EXERCISE.
Check every line of the data below for the string "STEP", and copy the ones that hold it.

DATA FOR THE TASK.

• • • • •

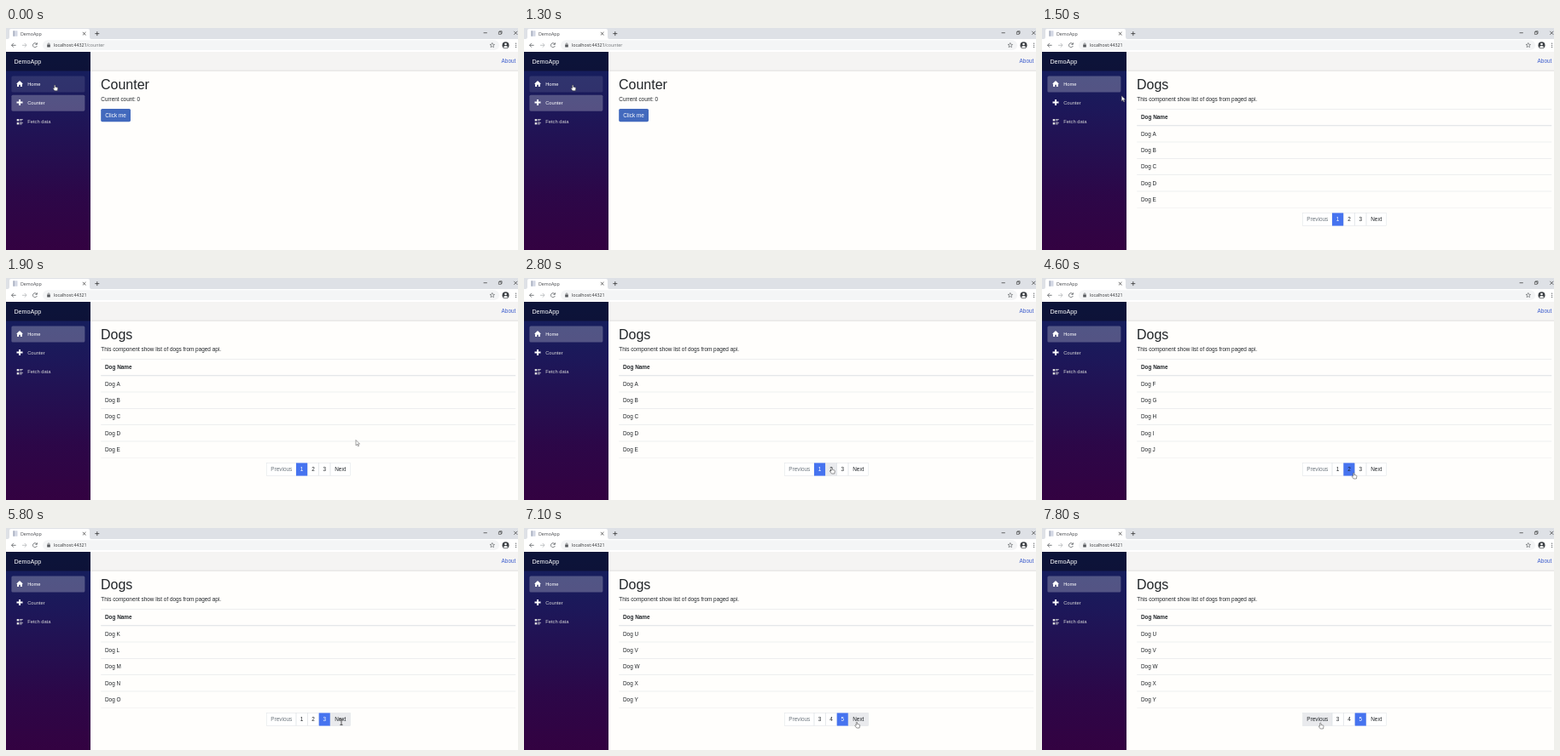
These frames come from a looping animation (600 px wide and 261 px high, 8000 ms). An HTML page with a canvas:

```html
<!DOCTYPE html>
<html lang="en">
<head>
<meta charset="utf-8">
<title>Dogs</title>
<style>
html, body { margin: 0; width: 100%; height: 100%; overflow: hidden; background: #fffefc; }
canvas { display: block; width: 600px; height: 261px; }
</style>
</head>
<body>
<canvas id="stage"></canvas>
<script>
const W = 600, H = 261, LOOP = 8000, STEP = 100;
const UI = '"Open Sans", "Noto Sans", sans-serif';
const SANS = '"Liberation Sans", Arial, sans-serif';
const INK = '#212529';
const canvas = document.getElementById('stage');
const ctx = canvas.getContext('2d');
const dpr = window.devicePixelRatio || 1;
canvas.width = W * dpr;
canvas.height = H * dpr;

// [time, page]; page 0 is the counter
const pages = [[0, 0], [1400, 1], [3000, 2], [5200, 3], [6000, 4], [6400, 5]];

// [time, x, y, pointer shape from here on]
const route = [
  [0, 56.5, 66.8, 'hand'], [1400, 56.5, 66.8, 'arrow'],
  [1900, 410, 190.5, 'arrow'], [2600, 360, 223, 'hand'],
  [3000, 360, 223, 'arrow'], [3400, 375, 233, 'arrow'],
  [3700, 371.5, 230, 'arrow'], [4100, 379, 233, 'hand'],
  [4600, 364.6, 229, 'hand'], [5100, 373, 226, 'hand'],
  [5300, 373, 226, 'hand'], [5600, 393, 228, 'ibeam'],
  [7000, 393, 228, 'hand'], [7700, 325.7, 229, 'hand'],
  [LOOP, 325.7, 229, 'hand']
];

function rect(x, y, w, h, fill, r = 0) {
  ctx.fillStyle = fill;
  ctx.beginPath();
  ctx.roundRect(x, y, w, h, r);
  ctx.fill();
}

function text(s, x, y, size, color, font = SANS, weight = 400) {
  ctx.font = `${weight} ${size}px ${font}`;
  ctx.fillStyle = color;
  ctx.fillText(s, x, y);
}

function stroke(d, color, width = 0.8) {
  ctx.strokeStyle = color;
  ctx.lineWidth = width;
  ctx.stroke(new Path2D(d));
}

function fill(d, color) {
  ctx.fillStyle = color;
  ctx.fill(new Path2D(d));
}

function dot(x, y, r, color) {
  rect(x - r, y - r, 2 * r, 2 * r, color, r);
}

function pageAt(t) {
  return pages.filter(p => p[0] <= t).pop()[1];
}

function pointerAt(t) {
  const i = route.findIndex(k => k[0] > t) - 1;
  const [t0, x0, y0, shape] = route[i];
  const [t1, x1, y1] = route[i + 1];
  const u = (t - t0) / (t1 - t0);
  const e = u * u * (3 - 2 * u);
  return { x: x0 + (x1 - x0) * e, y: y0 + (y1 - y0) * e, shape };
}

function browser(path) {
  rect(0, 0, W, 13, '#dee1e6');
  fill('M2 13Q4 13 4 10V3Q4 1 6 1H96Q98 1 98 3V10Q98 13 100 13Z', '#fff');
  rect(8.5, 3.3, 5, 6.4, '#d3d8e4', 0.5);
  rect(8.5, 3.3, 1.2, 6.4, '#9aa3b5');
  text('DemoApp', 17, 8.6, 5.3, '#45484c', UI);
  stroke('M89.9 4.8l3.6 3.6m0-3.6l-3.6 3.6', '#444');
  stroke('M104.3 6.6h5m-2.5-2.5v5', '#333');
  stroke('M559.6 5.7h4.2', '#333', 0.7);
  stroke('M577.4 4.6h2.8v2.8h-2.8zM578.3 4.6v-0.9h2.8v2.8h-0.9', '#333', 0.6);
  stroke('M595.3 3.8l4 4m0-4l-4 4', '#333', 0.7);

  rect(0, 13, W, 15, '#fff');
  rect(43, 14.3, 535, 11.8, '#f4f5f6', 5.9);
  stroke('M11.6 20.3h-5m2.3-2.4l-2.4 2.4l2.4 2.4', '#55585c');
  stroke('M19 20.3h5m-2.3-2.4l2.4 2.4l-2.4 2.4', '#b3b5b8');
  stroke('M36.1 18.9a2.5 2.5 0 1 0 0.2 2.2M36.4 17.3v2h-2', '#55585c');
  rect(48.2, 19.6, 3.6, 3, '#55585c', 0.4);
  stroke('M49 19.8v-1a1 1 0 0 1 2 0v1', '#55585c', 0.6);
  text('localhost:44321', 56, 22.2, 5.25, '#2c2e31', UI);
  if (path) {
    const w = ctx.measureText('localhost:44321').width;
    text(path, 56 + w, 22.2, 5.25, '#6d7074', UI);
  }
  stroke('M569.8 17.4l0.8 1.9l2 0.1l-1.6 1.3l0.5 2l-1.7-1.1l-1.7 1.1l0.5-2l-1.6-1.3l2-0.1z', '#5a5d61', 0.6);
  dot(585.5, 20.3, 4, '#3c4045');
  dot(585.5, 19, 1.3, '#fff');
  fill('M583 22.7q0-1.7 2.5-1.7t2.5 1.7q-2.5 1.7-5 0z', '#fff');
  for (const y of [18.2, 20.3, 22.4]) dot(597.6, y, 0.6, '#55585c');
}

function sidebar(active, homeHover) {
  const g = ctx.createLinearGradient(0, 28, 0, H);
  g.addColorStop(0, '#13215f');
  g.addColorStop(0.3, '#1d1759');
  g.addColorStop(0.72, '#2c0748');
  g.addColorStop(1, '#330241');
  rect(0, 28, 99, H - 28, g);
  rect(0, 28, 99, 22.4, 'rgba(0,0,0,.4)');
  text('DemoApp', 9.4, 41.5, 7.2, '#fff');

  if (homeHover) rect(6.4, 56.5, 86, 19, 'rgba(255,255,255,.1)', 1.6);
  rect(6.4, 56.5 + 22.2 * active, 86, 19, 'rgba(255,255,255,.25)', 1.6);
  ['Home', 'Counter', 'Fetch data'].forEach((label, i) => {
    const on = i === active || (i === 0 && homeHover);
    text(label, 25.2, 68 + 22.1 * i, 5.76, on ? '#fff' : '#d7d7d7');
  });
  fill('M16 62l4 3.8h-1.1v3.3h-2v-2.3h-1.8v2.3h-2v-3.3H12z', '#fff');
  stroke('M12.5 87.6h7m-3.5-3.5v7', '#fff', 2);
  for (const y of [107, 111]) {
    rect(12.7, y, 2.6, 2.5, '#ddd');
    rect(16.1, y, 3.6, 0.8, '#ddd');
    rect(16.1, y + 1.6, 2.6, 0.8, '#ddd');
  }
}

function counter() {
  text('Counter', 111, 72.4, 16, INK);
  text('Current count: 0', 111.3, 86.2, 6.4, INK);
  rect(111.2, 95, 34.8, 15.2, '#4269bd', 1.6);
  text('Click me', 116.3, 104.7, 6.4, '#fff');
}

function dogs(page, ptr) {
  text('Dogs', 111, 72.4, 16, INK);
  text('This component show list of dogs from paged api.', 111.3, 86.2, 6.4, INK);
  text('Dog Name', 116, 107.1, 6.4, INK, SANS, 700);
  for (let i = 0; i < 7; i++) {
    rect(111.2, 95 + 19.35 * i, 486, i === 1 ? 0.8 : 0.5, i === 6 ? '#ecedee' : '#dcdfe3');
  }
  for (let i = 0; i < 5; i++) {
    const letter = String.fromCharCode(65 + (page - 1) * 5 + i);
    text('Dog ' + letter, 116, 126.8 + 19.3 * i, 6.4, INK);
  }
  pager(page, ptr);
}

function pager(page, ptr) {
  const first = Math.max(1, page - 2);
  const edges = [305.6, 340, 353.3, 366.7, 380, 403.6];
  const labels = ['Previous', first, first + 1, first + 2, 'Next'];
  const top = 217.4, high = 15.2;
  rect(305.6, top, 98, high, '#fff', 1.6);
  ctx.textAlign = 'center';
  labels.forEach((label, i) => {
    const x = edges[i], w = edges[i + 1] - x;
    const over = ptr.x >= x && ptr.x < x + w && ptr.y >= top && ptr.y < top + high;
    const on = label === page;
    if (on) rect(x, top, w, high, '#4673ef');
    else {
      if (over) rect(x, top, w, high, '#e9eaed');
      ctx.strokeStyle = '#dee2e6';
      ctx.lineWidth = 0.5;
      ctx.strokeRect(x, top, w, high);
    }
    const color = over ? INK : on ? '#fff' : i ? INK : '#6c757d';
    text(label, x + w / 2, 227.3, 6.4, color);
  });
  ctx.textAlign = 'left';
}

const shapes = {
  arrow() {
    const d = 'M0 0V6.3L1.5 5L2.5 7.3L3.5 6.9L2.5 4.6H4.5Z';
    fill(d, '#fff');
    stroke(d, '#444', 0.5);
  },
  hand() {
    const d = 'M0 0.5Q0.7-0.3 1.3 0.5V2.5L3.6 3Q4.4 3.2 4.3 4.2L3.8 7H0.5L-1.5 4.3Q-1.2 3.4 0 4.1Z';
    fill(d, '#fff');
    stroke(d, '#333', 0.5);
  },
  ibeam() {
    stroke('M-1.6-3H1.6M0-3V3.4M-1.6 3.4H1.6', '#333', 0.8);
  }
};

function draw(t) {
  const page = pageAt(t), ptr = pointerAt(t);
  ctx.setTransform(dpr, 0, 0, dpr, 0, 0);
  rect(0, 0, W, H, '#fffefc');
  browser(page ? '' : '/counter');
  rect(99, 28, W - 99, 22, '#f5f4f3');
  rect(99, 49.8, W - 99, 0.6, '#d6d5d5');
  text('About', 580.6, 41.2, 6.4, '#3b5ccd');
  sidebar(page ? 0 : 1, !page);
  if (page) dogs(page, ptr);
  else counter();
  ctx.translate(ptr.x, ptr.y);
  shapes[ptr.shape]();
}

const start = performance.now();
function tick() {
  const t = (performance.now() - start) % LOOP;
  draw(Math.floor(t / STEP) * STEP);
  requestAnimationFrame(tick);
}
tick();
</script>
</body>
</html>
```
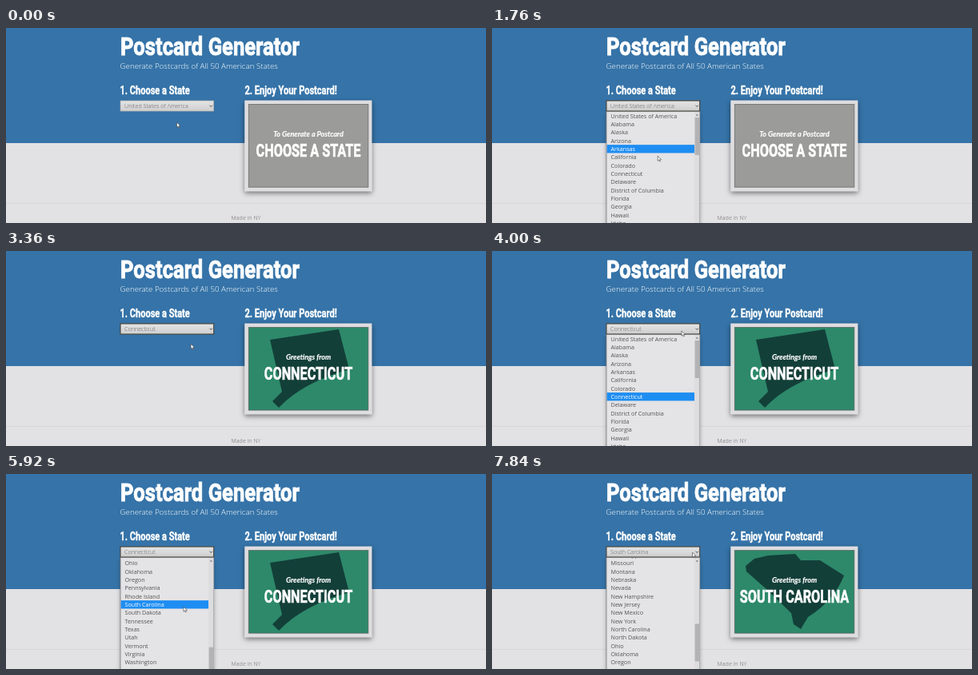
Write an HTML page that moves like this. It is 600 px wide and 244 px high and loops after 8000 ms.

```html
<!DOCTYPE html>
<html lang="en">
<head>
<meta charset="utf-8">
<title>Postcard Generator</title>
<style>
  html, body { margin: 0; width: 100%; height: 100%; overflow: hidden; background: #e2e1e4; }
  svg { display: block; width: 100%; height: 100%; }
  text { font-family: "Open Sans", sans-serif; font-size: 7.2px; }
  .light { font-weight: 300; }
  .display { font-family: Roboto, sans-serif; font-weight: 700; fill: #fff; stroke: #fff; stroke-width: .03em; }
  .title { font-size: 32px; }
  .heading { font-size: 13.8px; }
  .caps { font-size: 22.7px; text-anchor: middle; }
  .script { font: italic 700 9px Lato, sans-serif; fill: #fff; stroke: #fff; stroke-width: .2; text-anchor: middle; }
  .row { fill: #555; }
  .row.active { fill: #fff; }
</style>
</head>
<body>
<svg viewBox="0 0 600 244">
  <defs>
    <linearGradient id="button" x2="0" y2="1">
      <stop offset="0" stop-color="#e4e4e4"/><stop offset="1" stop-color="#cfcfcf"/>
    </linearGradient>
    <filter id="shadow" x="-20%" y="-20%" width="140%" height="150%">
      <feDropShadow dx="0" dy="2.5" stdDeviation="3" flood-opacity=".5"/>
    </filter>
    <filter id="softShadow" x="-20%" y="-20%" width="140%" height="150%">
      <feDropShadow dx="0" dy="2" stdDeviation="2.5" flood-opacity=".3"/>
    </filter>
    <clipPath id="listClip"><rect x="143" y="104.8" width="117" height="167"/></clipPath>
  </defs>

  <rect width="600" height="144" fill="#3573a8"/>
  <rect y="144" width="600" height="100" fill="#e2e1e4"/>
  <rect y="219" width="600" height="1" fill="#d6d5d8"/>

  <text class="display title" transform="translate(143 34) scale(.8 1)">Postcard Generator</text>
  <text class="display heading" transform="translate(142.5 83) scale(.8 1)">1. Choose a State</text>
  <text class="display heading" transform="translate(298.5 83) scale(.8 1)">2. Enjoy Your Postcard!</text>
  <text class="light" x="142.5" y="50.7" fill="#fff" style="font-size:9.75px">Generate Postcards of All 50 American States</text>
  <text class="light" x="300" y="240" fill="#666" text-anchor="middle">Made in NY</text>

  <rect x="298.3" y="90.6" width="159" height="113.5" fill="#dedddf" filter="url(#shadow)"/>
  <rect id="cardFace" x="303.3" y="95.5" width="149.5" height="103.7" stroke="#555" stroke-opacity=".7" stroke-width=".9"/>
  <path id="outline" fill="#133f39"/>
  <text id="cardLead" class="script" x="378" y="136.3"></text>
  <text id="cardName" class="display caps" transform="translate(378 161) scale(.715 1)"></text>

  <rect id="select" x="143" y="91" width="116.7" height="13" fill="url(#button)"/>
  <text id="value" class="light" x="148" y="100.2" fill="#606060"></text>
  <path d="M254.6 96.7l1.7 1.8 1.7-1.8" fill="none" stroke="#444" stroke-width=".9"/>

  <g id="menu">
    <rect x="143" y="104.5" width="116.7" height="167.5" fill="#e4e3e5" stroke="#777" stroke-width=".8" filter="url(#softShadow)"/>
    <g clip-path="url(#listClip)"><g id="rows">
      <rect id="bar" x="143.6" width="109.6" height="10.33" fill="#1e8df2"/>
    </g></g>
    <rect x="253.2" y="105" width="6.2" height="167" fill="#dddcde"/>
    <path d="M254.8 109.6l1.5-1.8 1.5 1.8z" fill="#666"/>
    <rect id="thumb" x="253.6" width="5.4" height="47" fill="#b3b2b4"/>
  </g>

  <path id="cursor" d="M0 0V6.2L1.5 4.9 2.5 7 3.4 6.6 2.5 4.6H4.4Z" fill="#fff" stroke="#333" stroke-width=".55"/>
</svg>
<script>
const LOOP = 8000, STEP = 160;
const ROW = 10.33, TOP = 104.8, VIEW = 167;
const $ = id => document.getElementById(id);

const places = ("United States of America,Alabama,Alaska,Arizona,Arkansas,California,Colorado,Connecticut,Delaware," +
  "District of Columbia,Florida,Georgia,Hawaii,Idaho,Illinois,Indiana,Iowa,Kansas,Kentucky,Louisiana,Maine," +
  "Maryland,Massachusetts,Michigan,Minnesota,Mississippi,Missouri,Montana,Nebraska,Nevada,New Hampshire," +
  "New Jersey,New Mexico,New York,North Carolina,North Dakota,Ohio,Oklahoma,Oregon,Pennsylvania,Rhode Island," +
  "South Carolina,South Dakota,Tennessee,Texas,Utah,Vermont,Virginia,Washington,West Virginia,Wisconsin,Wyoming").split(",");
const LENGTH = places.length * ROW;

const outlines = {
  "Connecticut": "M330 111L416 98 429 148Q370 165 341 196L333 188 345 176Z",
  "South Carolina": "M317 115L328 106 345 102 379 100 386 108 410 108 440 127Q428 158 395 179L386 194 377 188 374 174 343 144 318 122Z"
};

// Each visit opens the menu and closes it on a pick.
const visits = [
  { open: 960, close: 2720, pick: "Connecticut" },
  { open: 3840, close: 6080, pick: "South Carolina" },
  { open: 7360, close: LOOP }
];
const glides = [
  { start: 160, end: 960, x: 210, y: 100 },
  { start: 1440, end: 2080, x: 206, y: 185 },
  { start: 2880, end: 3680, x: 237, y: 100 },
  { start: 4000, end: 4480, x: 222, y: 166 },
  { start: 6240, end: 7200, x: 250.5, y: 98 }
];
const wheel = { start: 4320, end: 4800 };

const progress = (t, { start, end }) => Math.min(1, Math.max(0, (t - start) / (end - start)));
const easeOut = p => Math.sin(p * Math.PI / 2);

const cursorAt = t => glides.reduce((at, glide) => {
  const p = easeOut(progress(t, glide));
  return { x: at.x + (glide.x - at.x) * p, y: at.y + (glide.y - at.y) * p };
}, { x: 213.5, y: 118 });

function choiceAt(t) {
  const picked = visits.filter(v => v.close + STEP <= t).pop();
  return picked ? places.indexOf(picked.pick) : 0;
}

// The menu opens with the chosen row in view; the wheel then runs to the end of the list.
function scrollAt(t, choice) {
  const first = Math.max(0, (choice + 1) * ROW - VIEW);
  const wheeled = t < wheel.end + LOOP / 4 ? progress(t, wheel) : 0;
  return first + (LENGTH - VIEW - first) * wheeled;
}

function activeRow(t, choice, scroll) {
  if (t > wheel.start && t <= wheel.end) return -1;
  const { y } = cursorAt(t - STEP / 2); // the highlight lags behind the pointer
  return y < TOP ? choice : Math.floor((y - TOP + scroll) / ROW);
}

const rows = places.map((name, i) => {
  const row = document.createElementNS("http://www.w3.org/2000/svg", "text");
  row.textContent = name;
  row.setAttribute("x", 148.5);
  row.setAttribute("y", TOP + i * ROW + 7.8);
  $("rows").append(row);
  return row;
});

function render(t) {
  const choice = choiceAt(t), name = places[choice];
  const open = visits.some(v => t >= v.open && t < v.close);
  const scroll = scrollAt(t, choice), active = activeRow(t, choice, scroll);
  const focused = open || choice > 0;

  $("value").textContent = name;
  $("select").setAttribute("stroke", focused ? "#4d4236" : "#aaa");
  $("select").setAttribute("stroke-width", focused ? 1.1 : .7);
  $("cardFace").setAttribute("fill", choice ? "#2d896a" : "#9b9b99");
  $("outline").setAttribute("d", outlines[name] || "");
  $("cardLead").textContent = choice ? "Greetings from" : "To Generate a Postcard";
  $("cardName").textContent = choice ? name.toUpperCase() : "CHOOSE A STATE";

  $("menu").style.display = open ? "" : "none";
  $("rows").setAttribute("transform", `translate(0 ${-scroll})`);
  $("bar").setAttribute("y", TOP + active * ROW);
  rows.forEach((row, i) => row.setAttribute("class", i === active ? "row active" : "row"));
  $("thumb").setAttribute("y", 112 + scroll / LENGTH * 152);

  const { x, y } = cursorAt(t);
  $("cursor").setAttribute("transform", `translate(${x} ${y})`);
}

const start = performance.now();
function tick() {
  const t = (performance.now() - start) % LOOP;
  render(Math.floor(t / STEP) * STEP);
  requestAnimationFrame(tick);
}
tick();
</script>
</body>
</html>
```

• • • • •

TASK RESPONSE.
const W = 600, H = 261, LOOP = 8000, STEP = 100;
  draw(Math.floor(t / STEP) * STEP);
const LOOP = 8000, STEP = 160;
  const picked = visits.filter(v => v.close + STEP <= t).pop();
  const { y } = cursorAt(t - STEP / 2); // the highlight lags behind the pointer
  render(Math.floor(t / STEP) * STEP);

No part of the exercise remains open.